▶ _TO DO_: Which of the lines below include "metal"? Each one should be copied out.

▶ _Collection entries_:
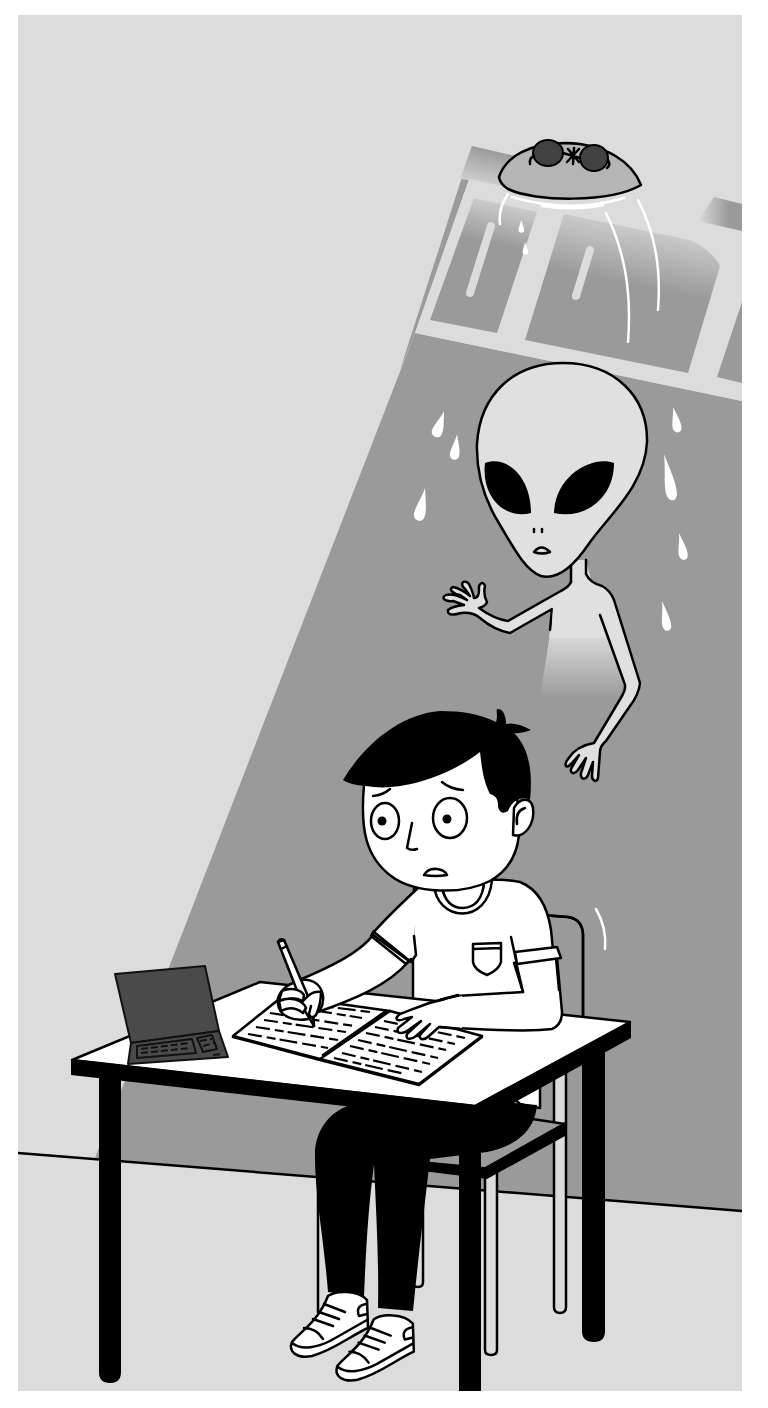
<!DOCTYPE html>
<html lang="en">
<head>
<meta charset="utf-8">
<title>Homework under the beam</title>
<style>
:root{--paper:#fff;--wall:#dbdcdb;--beam:#9a9a9a;--ink:#000;--skin:#dfe0df;--laptop:#4a4a4a;--hull:#b5b5b5}
html,body{margin:0;background:var(--paper);overflow:hidden}
svg{display:block;width:768px;height:1408px}
.wall{fill:var(--wall)}
.beam{fill:var(--beam)}
.black{fill:var(--ink)}
.white{fill:var(--paper)}
.line{fill:none;stroke:var(--ink);stroke-width:2.5;stroke-linecap:round;stroke-linejoin:round}
.body{fill:var(--paper);stroke:var(--ink);stroke-width:2.5;stroke-linecap:round;stroke-linejoin:round}
.alien{fill:var(--skin);stroke:var(--ink);stroke-width:2.5;stroke-linecap:round;stroke-linejoin:round}
.metal{fill:var(--wall);stroke:var(--ink);stroke-width:2.5}
.seat{fill:var(--beam);stroke:var(--ink);stroke-width:2.5;stroke-linejoin:round}
.glow{fill:none;stroke:var(--paper);stroke-width:2.5;stroke-linecap:round}
.shine{fill:none;stroke:var(--wall);stroke-width:8;stroke-linecap:round}
.writing{fill:none;stroke:var(--ink);stroke-width:2.2;stroke-dasharray:14 5 9 4 18 5}
</style>
</head>
<body>
<svg viewBox="0 0 768 1408" role="img" aria-label="A worried boy writes at a desk while an alien floats behind him in the beam of a small flying saucer">
<defs>
  <linearGradient id="paneFade" gradientUnits="userSpaceOnUse" x1="645" y1="208" x2="630" y2="285">
    <stop offset="0" stop-color="#dbdcdb"/><stop offset="1" stop-color="#9a9a9a"/>
  </linearGradient>
  <linearGradient id="paneEdge" gradientUnits="userSpaceOnUse" x1="510" y1="198" x2="500" y2="245">
    <stop offset="0" stop-color="#d3d4d3"/><stop offset="1" stop-color="#9a9a9a"/>
  </linearGradient>
  <linearGradient id="topFade" gradientUnits="userSpaceOnUse" x1="485" y1="148" x2="476" y2="186">
    <stop offset="0" stop-color="#9a9a9a"/><stop offset="1" stop-color="#d3d4d3"/>
  </linearGradient>
  <linearGradient id="cornerFade" x1="0" y1="0" x2="1" y2="0">
    <stop offset="0" stop-color="#dbdcdb"/><stop offset=".7" stop-color="#9a9a9a"/>
  </linearGradient>
  <linearGradient id="bodyFade" gradientUnits="userSpaceOnUse" x1="0" y1="630" x2="0" y2="698">
    <stop offset="0" stop-color="#dfe0df"/><stop offset=".3" stop-color="#c9caca"/><stop offset="1" stop-color="#9a9a9a"/>
  </linearGradient>
  <clipPath id="frame"><rect x="18" y="15" width="724" height="1376"/></clipPath>
  <path id="drop" class="white" d="M0 0C3 10 7 19 6 26C5 32 -4 32 -5 25C-5 17 -1 10 0 0Z"/>
  <g id="shoe">
    <path class="body" d="M328 1296C336 1290 358 1290 367 1300L368 1328C350 1336 334 1350 312 1356C297 1359 288 1352 292 1342C300 1332 318 1322 328 1296Z"/>
    <path class="line" d="M292 1343C302 1351 318 1347 330 1341L367 1320M304 1328Q316 1328 323 1339M313 1319L333 1326M319 1312L339 1319M324 1304L345 1312M366 1304Q355 1306 359 1316L367 1314"/>
  </g>
</defs>

<g id="room" clip-path="url(#frame)">
  <rect class="wall" x="18" y="15" width="724" height="1376"/>
  <polygon class="beam" points="415,333 742,401 742,1211 95,1158"/>
  <g id="window">
    <polygon class="beam" points="472,146 469,180 415,333 400,370"/>
    <polygon fill="url(#topFade)" points="472,146 520,157 520,190 468,180 460,179"/>
    <polygon class="wall" points="469,179 742,236 742,401 415,333"/>
    <polygon fill="url(#paneEdge)" points="474,198 537,212 497,333 430,320"/>
    <path fill="url(#paneFade)" d="M564 214L690 240Q712 250 720 266L688 373L525 340Z"/>
    <polygon class="beam" points="742,302 742,383 717,377"/>
    <polygon fill="url(#cornerFade)" points="714,197 742,204 742,231 698,221"/>
    <path class="shine" d="M491 226L470 293M590 250L576 296"/>
  </g>
  <path class="line" d="M18 1153L742 1211"/>
</g>

<g id="saucer">
  <path class="glow" d="M508 194Q498 208 500 224M606 213C624 250 632 290 628 342M638 200C656 235 661 270 658 310M512 197Q570 214 624 198M542 206Q575 211 603 205"/>
  <use href="#drop" transform="translate(521 220) scale(.5 .42)"/>
  <use href="#drop" transform="translate(525 242) scale(.5 .42)"/>
  <path d="M499 177C506 156 530 143 566 143C606 144 632 162 641 185C610 203 535 202 508 189Q500 184 499 177Z" fill="var(--hull)" stroke="#000" stroke-width="2.5" stroke-linejoin="round"/>
  <g fill="#414141" stroke="#000" stroke-width="2">
    <ellipse cx="548" cy="153" rx="15" ry="13"/><ellipse cx="594" cy="158" rx="14" ry="13"/>
  </g>
  <path class="line" stroke-width="2" d="M563 153L580 158M574 148L573 164M568 149L579 162M579 149L567 162M534 156Q529 158 530 164M608 160Q611 165 607 168"/>
</g>

<g id="alien">
  <path fill="url(#bodyFade)" d="M551 628L604 612L617 640L624 684L612 710L538 710Z"/>
  <path fill="var(--skin)" d="M571 560H586V574Q590 583 602 587L611 600L618 638H549L553 605Q570 590 571 582Z"/>
  <path class="alien" d="M571 582Q569 587 559 592L508 621Q494 619 479 608Q486 606 487 602Q483 595 485 586C483 580 478 584 479 590Q479 598 474 598Q473 592 469 584C464 579 459 583 465 589L470 596Q460 588 453 587C448 589 453 594 460 595L467 600Q453 593 446 595C440 598 446 602 453 601L464 605Q453 606 448 610C447 616 455 615 461 613Q473 612 480 618Q494 630 510 633L552 609L550 630"/>
  <path fill="var(--skin)" d="M553 606L575 585L575 625L552 625Z"/>
  <path class="alien" d="M586 560V574Q590 583 602 586Q610 590 614 600L640 683Q639 694 630 706L606 741Q600 746 600 752L598 778C597 783 592 781 592 776L593 762L588 775C585 781 580 779 581 773L586 758L578 770C573 776 569 772 572 767L579 755L571 764C565 770 564 764 568 759Q576 746 594 743L622 696Q627 688 624 682L600 615"/>
  <path class="line" d="M571 562V582"/>
  <path class="alien" d="M563 363C614 363 648 396 647 442C645 486 609 515 588 545C573 567 557 580 541 576C524 570 511 543 500 525C485 501 476 474 477 444C480 394 514 363 563 363Z"/>
  <path class="black" d="M485 463C505 455 531 475 531 513C504 520 481 496 485 463ZM614 463C592 455 555 476 554 513C584 520 614 499 614 463Z"/>
  <path class="line" d="M534 529V532M542 529V532M534 552Q541 543 550 552Q542 555 534 552Z"/>
</g>

<g id="sweat">
  <use href="#drop" transform="translate(444 411) rotate(20) scale(.95 .9)"/>
  <use href="#drop" transform="translate(457 434) rotate(8) scale(.85)"/>
  <use href="#drop" transform="translate(425 488) rotate(13) scale(1 1.1)"/>
  <use href="#drop" transform="translate(673 407) rotate(-10) scale(.8 .85)"/>
  <use href="#drop" transform="translate(664 454) rotate(-10) scale(1 1.55)"/>
  <use href="#drop" transform="translate(679 533) rotate(-10) scale(.8 .9)"/>
  <use href="#drop" transform="translate(662 601) rotate(-10) scale(.8 1)"/>
</g>

<g id="chair">
  <path class="seat" d="M545 915L568 917Q582 919 583 934V1040H545Z"/>
  <path class="line" stroke-width="3.5" d="M552 916L568 917Q582 919 583 934V1020"/>
  <path class="glow" d="M596 909Q607 928 605 949"/>
  <path class="metal" d="M554 1050V1307Q554 1313 560 1313Q566 1313 566 1307V1050ZM412 1160V1282Q412 1287 418 1287Q423 1287 423 1282V1160Z"/>
  <path class="metal" d="M485 1165V1350Q485 1355 491 1355Q497 1355 497 1350V1165Z"/>
  <path class="line" d="M318 1170V1312"/>
  <polygon class="seat" points="366,1156 500,1114 565,1124 485,1170"/>
  <polygon class="black" points="366,1156 485,1167 565,1122 565,1136 487,1179 366,1164"/>
</g>

<g id="legs">
  <path class="body" d="M500 1085L540 1070V1108L520 1104Z"/>
  <path class="black" d="M365 1090L537 1105C535 1128 520 1145 487 1152L430 1159C424 1210 418 1260 413 1311L378 1308C379 1260 376 1210 374 1164C368 1210 366 1250 364 1296L328 1292C324 1240 314 1190 315 1150C318 1120 340 1104 365 1102Z"/>
  <use href="#shoe"/>
  <use href="#shoe" transform="translate(44 17) scale(1.005)"/>
</g>

<g id="torso">
  <path class="body" d="M414 888C440 878 500 878 520 882C540 890 548 910 551 930L561 1030H413V936Z"/>
  <path class="line" d="M511 937L523 992M473 944L501 943V962Q499 970 487 975Q474 970 473 962ZM473 949L501 948"/>
  <path class="body" d="M434 884C436 922 488 926 492 880L484 882C482 914 444 914 442 886Z"/>
  <path fill="#fff" d="M442 875H484V884Q482 908 463 908Q444 908 442 886Z"/>
  <path class="line" d="M442 887Q446 908 463 908Q482 907 484 882"/>
</g>

<g id="table">
  <polygon class="body" points="72,1060 260,982 630,1022 475,1106"/>
  <polygon class="black" points="71,1059 475,1105 631,1021 631,1038 481,1121 459,1119 71,1075"/>
  <path class="black" d="M99 1070H121V1372Q121 1383 110 1383Q99 1383 99 1372ZM582 1052L605 1042V1331Q605 1342 594 1342Q582 1342 582 1331ZM459 1105H481V1391H459Z"/>
</g>

<g id="laptop" stroke="#111" stroke-width="2" stroke-linejoin="round">
  <polygon fill="var(--laptop)" points="115,974 205,966 219,1031 131,1043"/>
  <polygon fill="var(--laptop)" points="131,1043 219,1031 228,1057 128,1064"/>
  <path fill="none" d="M137 1046L192 1039L196 1053L137 1058ZM197 1038L212 1035L217 1049L203 1052Z"/>
  <path fill="none" stroke-dasharray="7 3" d="M141 1049L189 1043M141 1053L191 1048M200 1041L212 1039M203 1046L214 1043M213 1055L222 1054"/>
</g>

<g id="notebook">
  <polygon class="body" points="233,1036 283,996 390,1011 482,1036 419,1084 320,1059"/>
  <path class="line" d="M233 1037L320 1060L419 1085L482 1037M320 1059L390 1011M323 1055L386 1011"/>
  <path class="writing" d="M306 1004L370 1012M318 1011L362 1018M270 1013L354 1026M264 1020L346 1032M256 1027L338 1040M248 1034L328 1048M384 1021L465 1038M375 1027L455 1044M366 1033L446 1050M358 1040L438 1058M350 1046L430 1064M342 1053L422 1072M334 1058L405 1074"/>
</g>

<g id="arms">
  <path class="body" d="M373 935C360 953 328 968 297 981L318 1012C352 1000 388 986 409 961Z"/>
  <path class="body" d="M418 888C403 902 386 918 374 932L411 962L416 955L414 936"/>
  <path class="line" d="M371 936L406 964L411 959M374 931L371 936"/>
  <path class="body" d="M514 963L523 992L456 996C440 999 430 1003 421 1008L455 1028C490 1030 530 1032 552 1029Q562 1025 562 1012L557 958Z"/>
  <path fill="#fff" d="M515 960L556 955L557 990H523Z"/>
  <path class="line" d="M516 962L523 992M556 958L559 990"/>
  <path class="body" d="M515 952L557 947L561 958L517 964Z"/>
  <path class="body" d="M456 998C436 999 421 1006 400 1014C393 1019 398 1022 404 1019L412 1017L398 1028C396 1034 402 1034 407 1031L421 1021L407 1034C405 1040 411 1040 416 1036L430 1024L420 1035C419 1041 425 1040 429 1036L439 1027L457 1028"/>
  <path fill="#fff" d="M445 1000L462 996V1028L445 1026Z"/>
  <path class="line" d="M440 1000L458 995M440 1027L460 1029"/>
</g>

<g id="writing-hand">
  <path class="body" d="M298 981C285 985 276 994 278 1004C279 1016 294 1022 308 1019L320 1010C326 1000 323 987 314 982Q306 978 298 981Z"/>
  <path class="body" d="M278 942L284 940L313 1008L314 1026L305 1011Z"/>
  <path class="line" d="M278 942Q280 938 284 940M281 949L287 946M312 1015L314 1026"/>
  <path class="body" d="M282 991C290 987 300 989 304 995L303 1001C295 997 288 998 279 1001ZM279 1001C290 996 303 1000 306 1008L303 1013C295 1007 288 1007 281 1011ZM304 1000Q312 990 321 992Q321 1004 316 1015Q311 1020 309 1014L311 1006"/>
</g>

<g id="head">
  <path class="body" d="M364 785C360 830 366 857 391 876C415 894 462 895 490 881C508 871 517 854 519 835L516 770L470 740L390 760Z"/>
  <path class="body" d="M514 808C520 797 531 797 533 808C535 824 525 838 513 835Z"/>
  <path class="line" d="M525 808Q515 811 517 824"/>
  <path class="black" d="M343 780C364 745 400 714 440 711C462 711 480 714 496 722C498 717 496 712 497 709C503 708 506 716 506 724Q516 722 531 730Q522 734 514 733C529 748 533 772 530 800C523 796 513 799 508 811Q501 816 498 807C498 800 497 796 490 794C483 780 482 768 480 752C455 772 405 793 366 786Q350 785 343 780Z"/>
  <g class="line">
    <ellipse cx="385" cy="821" rx="14" ry="18"/><ellipse cx="450" cy="818" rx="17" ry="20"/>
    <path d="M412 823L407 848Q411 851 417 849M373 796Q383 795 390 789M442 782Q450 789 463 790M424 875Q428 868 437 869Q445 870 447 875Q435 877 424 875Z"/>
  </g>
  <circle class="black" cx="382" cy="821" r="4.5"/><circle class="black" cx="447" cy="819" r="4.5"/>
</g>
</svg>
</body>
</html>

▶ _ANSWER TO THIS PROBLEM_:
.metal{fill:var(--wall);stroke:var(--ink);stroke-width:2.5}
  <path class="metal" d="M554 1050V1307Q554 1313 560 1313Q566 1313 566 1307V1050ZM412 1160V1282Q412 1287 418 1287Q423 1287 423 1282V1160Z"/>
  <path class="metal" d="M485 1165V1350Q485 1355 491 1355Q497 1355 497 1350V1165Z"/>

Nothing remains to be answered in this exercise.